Case studies of unusual traits can provide unique snapshots of the effects of modified systems. In this study, we report on an individual from a Serbian family with the ability to rapidly, accurately and voluntarily speak backwards. We consider psychological, neural and genetic correlates of this trait to identify specific relevant neural mechanisms and new molecular pathways for working memory and speech-related tasks. EEG data suggest that the effect of word reversal precedes semantic integration of visually presented backward-words, and that event-related potentials above the frontal lobe are affected by both word reversal and the maintenance of backward-words in working memory. fMRI revealed that the left fusiform gyrus may facilitate the production of backward-speech. Exome sequencing identified three novel coding variants of potential significance in the RIC3, RIPK1 and ZBED5 genes. Taken together, our data suggest that, in this individual, the ability to speak backwards is afforded by an extraordinary working memory capacity. We hypothesise that this is served by cholinergic projections from the basal forebrain to the frontal cortex and supported by visual semantic loops within the left fusiform gyrus and that these neural processes may be mediated by a genetic mutation in RIC3; a chaperone for nicotinic acetylcholine receptors.

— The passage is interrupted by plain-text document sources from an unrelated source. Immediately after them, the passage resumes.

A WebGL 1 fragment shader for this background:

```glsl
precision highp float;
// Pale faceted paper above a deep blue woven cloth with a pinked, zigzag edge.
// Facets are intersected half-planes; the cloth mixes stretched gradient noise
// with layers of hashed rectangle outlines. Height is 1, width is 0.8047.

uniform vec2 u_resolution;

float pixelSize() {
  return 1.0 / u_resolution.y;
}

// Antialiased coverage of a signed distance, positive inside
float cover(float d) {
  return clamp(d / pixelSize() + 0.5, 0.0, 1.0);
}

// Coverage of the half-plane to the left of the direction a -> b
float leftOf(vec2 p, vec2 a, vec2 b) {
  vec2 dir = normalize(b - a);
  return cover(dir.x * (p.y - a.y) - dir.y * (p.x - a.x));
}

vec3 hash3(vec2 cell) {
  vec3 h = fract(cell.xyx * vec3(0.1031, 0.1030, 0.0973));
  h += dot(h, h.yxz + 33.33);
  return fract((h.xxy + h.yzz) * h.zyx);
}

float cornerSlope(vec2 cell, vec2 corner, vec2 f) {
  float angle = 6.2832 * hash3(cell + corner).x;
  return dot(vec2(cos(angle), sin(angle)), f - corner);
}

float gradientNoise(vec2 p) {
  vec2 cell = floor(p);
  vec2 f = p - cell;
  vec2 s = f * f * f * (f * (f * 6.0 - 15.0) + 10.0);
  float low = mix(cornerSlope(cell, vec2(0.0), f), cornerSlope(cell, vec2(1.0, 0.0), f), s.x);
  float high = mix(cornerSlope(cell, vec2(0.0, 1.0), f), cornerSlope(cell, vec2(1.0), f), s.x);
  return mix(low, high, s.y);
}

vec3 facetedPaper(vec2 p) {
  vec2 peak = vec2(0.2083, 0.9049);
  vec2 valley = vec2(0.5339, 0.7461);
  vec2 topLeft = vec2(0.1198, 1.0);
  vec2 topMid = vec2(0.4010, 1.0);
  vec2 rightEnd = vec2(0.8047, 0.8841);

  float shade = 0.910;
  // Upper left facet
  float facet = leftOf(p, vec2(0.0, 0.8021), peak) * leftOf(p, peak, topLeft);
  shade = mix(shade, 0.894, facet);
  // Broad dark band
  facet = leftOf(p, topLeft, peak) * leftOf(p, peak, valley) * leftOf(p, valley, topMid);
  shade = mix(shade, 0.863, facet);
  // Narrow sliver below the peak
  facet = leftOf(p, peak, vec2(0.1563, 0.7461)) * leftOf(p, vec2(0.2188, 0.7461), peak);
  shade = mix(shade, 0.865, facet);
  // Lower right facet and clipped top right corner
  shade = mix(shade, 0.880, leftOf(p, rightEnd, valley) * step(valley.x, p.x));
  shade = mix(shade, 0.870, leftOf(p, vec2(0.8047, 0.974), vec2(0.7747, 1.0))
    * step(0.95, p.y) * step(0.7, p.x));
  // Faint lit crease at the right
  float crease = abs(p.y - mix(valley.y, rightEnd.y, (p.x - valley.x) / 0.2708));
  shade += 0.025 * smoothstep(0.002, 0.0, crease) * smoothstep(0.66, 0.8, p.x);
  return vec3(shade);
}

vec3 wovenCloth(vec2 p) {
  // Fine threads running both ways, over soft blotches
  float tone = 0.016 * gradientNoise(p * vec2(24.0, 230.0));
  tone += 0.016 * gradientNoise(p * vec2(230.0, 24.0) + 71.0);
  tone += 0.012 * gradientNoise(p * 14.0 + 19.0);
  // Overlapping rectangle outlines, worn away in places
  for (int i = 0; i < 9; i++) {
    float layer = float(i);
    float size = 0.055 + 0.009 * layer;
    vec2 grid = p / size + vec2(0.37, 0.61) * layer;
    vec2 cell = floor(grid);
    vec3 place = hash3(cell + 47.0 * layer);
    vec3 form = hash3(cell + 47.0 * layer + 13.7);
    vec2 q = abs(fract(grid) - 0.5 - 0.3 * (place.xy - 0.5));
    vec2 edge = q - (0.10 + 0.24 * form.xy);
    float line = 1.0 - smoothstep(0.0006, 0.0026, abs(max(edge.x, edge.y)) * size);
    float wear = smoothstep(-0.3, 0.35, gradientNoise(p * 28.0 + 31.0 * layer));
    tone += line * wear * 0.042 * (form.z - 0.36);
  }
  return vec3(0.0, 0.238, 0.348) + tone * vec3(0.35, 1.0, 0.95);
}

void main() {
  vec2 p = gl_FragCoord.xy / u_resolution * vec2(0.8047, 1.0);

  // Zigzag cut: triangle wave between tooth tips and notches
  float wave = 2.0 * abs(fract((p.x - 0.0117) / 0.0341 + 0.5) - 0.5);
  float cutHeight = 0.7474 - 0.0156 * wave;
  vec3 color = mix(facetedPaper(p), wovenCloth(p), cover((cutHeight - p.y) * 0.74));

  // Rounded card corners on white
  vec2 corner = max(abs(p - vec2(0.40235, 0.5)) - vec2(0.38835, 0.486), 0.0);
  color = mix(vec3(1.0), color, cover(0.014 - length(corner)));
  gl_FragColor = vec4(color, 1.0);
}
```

Prekovic, StefanFilipović Đurđević, DušicaCsifcsák, GáborŠveljo, OliveraStojković, OliverJanković, MilicaKoprivšek, KatarinaCovill, Laura E.Lučić, MilosVan der Broeck, ThomasHelsen, ChristineCeroni, Fabiola

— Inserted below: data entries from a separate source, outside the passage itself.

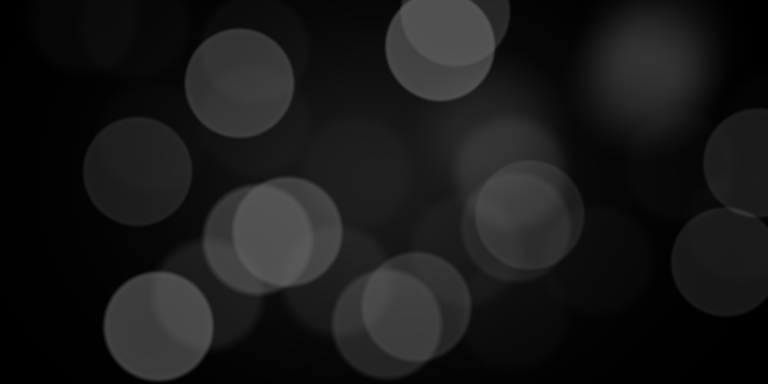
Write a Shadertoy shader that draws this background.

```glsl
// Grey out-of-focus light discs over a dim haze on black.

// Lengths are in canvas heights.
const float DISC_RADIUS = 0.142;
const float SHARP_EDGE = 0.006;
const float DULL_EDGE = 0.02;
const float SOFT_EDGE = 0.09;
const float RIM_WIDTH = 0.007;
const float RIM_GAIN = 0.10;
const float CORE_DIMMING = 0.06;
const float LIGHT_LIMIT = 0.40;

const int CHAIN_COUNT = 9;
const vec2 CHAIN_START = vec2(0.43, 0.28);
const float CHAIN_STEP = 0.112;
const float CHAIN_BUNCHING = 0.02;
const float CHAIN_SWAY = 0.13;
const float CHAIN_FIRST = 0.28;
const float CHAIN_LAST = 0.08;

const int ARCH_COUNT = 6;
const vec2 ARCH_CENTER = vec2(1.17, 0.50);
const vec2 ARCH_RADII = vec2(0.82, 0.38);
const float ARCH_BASE = 0.085;
const float ARCH_PEAK = 0.16;
const vec2 ECHO_OFFSET = vec2(0.04, 0.09);

const int DRIFT_COUNT = 3;
const vec2 DRIFT_START = vec2(1.28, 0.66);
const vec2 DRIFT_END = vec2(1.38, 0.44);
const float DRIFT_LIGHT = 0.075;

const int FAINT_COUNT = 7;
const float FAINT_LIGHT = 0.02;

const vec2 HAZE_CENTER = vec2(0.98, 0.53);
const vec2 HAZE_SIZE = vec2(0.52, 0.40);
const float HAZE_LIGHT = 0.10;

vec2 hash2(float n) {
    vec3 q = fract(vec3(n) * vec3(0.1031, 0.1030, 0.0973));
    q += dot(q, q.yzx + 33.33);
    return fract((q.xx + q.yz) * q.zy);
}

float bell(float x) {
    return exp(-x * x);
}

// Light of one disc: a nearly flat face and, when in focus, a thin rim.
float disc(vec2 p, vec2 center, float blur, float light) {
    float r = length(p - center);
    float edge = max(blur, 1.0 / iResolution.y);
    float d = r - DISC_RADIUS;
    float cover = 1.0 - smoothstep(-edge, edge, d);
    float face = 1.0 - CORE_DIMMING * (1.0 - min(r / DISC_RADIUS, 1.0));
    float focus = 1.0 - smoothstep(SHARP_EDGE, DULL_EDGE, blur);
    float rim = RIM_GAIN * focus * bell((d + edge) / RIM_WIDTH);
    return light * cover * (face + rim);
}

// Overlapping lights along a wavy line, bunched in threes.
float chain(vec2 p) {
    float sum = 0.0;
    for (int i = 0; i < CHAIN_COUNT; i++) {
        float n = float(i);
        float pulse = 0.5 + 0.5 * cos(2.1 * n + 0.8);
        float bunch = -CHAIN_BUNCHING * sin(2.09 * (n - 2.5));
        vec2 center = CHAIN_START + vec2(CHAIN_STEP * n + bunch, -CHAIN_SWAY * cos(1.2 * n));
        float fade = mix(CHAIN_FIRST, CHAIN_LAST, n / float(CHAIN_COUNT - 1));
        sum += disc(p, center, mix(DULL_EDGE, SHARP_EDGE, pulse), fade * mix(0.3, 1.0, pulse));
    }
    return sum;
}

// Lights around an arch, each with a weaker displaced echo.
float arch(vec2 p) {
    float sum = 0.0;
    for (int i = 0; i < ARCH_COUNT; i++) {
        float angle = 0.7 * float(i) - 0.5;
        vec2 center = ARCH_CENTER + ARCH_RADII * vec2(cos(angle), sin(angle));
        float crest = bell(1.4 * (angle - 1.7));
        float softness = bell(6.0 * (angle - 0.9));
        float blur = mix(SHARP_EDGE, SOFT_EDGE, softness);
        float light = ARCH_BASE + ARCH_PEAK * crest;
        float echo = light * (mix(0.15, 0.55, bell(3.0 * (angle - 1.6))) + 0.4 * softness);
        float echoBlur = max(blur, mix(DULL_EDGE, SHARP_EDGE, crest));
        sum += disc(p, center, blur, light);
        sum += disc(p, center + ECHO_OFFSET, echoBlur, echo);
    }
    return sum;
}

// A short run of lights coming into focus.
float drift(vec2 p) {
    float sum = 0.0;
    for (int i = 0; i < DRIFT_COUNT; i++) {
        float t = float(i) / float(DRIFT_COUNT - 1);
        float blur = mix(SOFT_EDGE, SHARP_EDGE, sqrt(t));
        sum += disc(p, mix(DRIFT_START, DRIFT_END, t), blur, DRIFT_LIGHT);
    }
    return sum;
}

// Barely visible lights scattered over the canvas.
float faintLights(vec2 p) {
    float sum = 0.0;
    for (int i = 0; i < FAINT_COUNT; i++) {
        vec2 h = hash2(float(i) + 17.0);
        vec2 center = vec2(2.0 * (float(i) + h.x) / float(FAINT_COUNT), h.y);
        sum += disc(p, center, DULL_EDGE, FAINT_LIGHT);
    }
    return sum;
}

void mainImage(out vec4 fragColor, in vec2 fragCoord) {
    vec2 p = fragCoord / iResolution.y;
    float haze = HAZE_LIGHT * bell(length((p - HAZE_CENTER) / HAZE_SIZE));
    float light = haze + chain(p) + arch(p) + drift(p) + faintLights(p);
    // Overlaps level off below the limit.
    float grey = light / pow(1.0 + pow(light / LIGHT_LIMIT, 3.0), 1.0 / 3.0);
    fragColor = vec4(vec3(grey), 1.0);
}
```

Claessens, FrankNewbury, Dianne F.
Faculty of Health and Life Sciences\Department of Biological and Medical Sciences
Year of publication: 2016Date of RADAR deposit: 2016-06-30